By Zach Lazzari | Photos by Ryan McSparran
You’ve been training all year for this and now the moment is real. You are immersed in the backcountry wilderness, traversing ridgelines and glassing remote drainages. Like a finely tuned athlete, your body is still susceptible to cramps, fatigue and breakdowns. Here are six tips to managing your body throughout a wilderness elk hunt.
1. Nutrient Load Before Your Trip
This doesn’t mean you should eat yourself sick before the big trip but definitely amp up the calories a bit. Focus on nutrient rich vegetables, high quality protein sources like game and grass fed beef and wholesome carbs like wild rice. Starting at 2-3 days before the trip, eat an extra serving at each meal so you have more to burn on the trip. Also eat bananas and potassium rich foods to prevent cramps when you are hard on the trail.
Many hunters forget to stretch during the trip. You stretch before and after home workouts right? Stretch out throughout the day while you’re on the mountain. Take short breaks to stretch out and interrupt any repetitive movements. This is especially important when you hike long distances.
3. Move Slowly
Avoid letting your excitement get in the way of good judgement. Move slowly and methodically to avoid overstressing your body and to prevent spooking game. Be observant as you walk and stop to glass, rest and stretch as you go. You can move slowly all day and be thorough on the mountain.
This should go without saying but many hunters overlook hydration. Drink when water is available and drink even when you are not thirsty. I have a habit of getting side-tracked and forgetting to drink water myself. I notice that my muscles fatigue easily and take longer to recover when I am dehydrated. Drink regardless of conditions, including in the frigid cold.
Supplements are not a necessity but they don’t hurt either. I recommend testing supplements during the training process to see how your body responds. The last thing you want is a stomach ache in the field. Wilderness Athlete sells Hydrate and Recover packets that will help you absorb water and stay charged throughout the trip. Keep your supplement options simple and gain as much nutritional value as possible through your food sources.
6. Eating in the Field
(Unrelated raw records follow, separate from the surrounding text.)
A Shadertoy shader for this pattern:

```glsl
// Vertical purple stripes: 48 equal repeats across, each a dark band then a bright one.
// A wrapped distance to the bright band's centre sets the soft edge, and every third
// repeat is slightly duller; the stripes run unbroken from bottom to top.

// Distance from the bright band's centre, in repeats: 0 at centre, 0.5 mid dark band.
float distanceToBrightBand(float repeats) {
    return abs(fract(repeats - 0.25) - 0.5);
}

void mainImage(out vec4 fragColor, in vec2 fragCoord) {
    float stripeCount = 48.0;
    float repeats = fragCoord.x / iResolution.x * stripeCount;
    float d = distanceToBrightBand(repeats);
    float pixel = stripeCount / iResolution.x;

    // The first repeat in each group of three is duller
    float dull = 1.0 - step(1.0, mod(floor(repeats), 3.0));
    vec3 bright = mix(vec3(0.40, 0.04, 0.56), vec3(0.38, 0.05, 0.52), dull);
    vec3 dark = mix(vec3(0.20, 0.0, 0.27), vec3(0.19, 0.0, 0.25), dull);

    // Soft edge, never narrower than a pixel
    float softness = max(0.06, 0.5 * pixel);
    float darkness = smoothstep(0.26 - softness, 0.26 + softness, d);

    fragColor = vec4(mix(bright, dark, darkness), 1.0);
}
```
Dehydrated meals are lightweight and almost a necessity on an extended wilderness elk hunt. You will burn a ton of calories in the field so don’t hold back on your meals. Go for the most calories dense options available. Mountain House meals are popular and tasty and there are many great options for your hunt. Also carry protein bars, nuts and any other desired foods that are easy to pack and provide a good amount of fuel. Leave the potato chips and gummy bears at home, they won’t help you in the backcountry.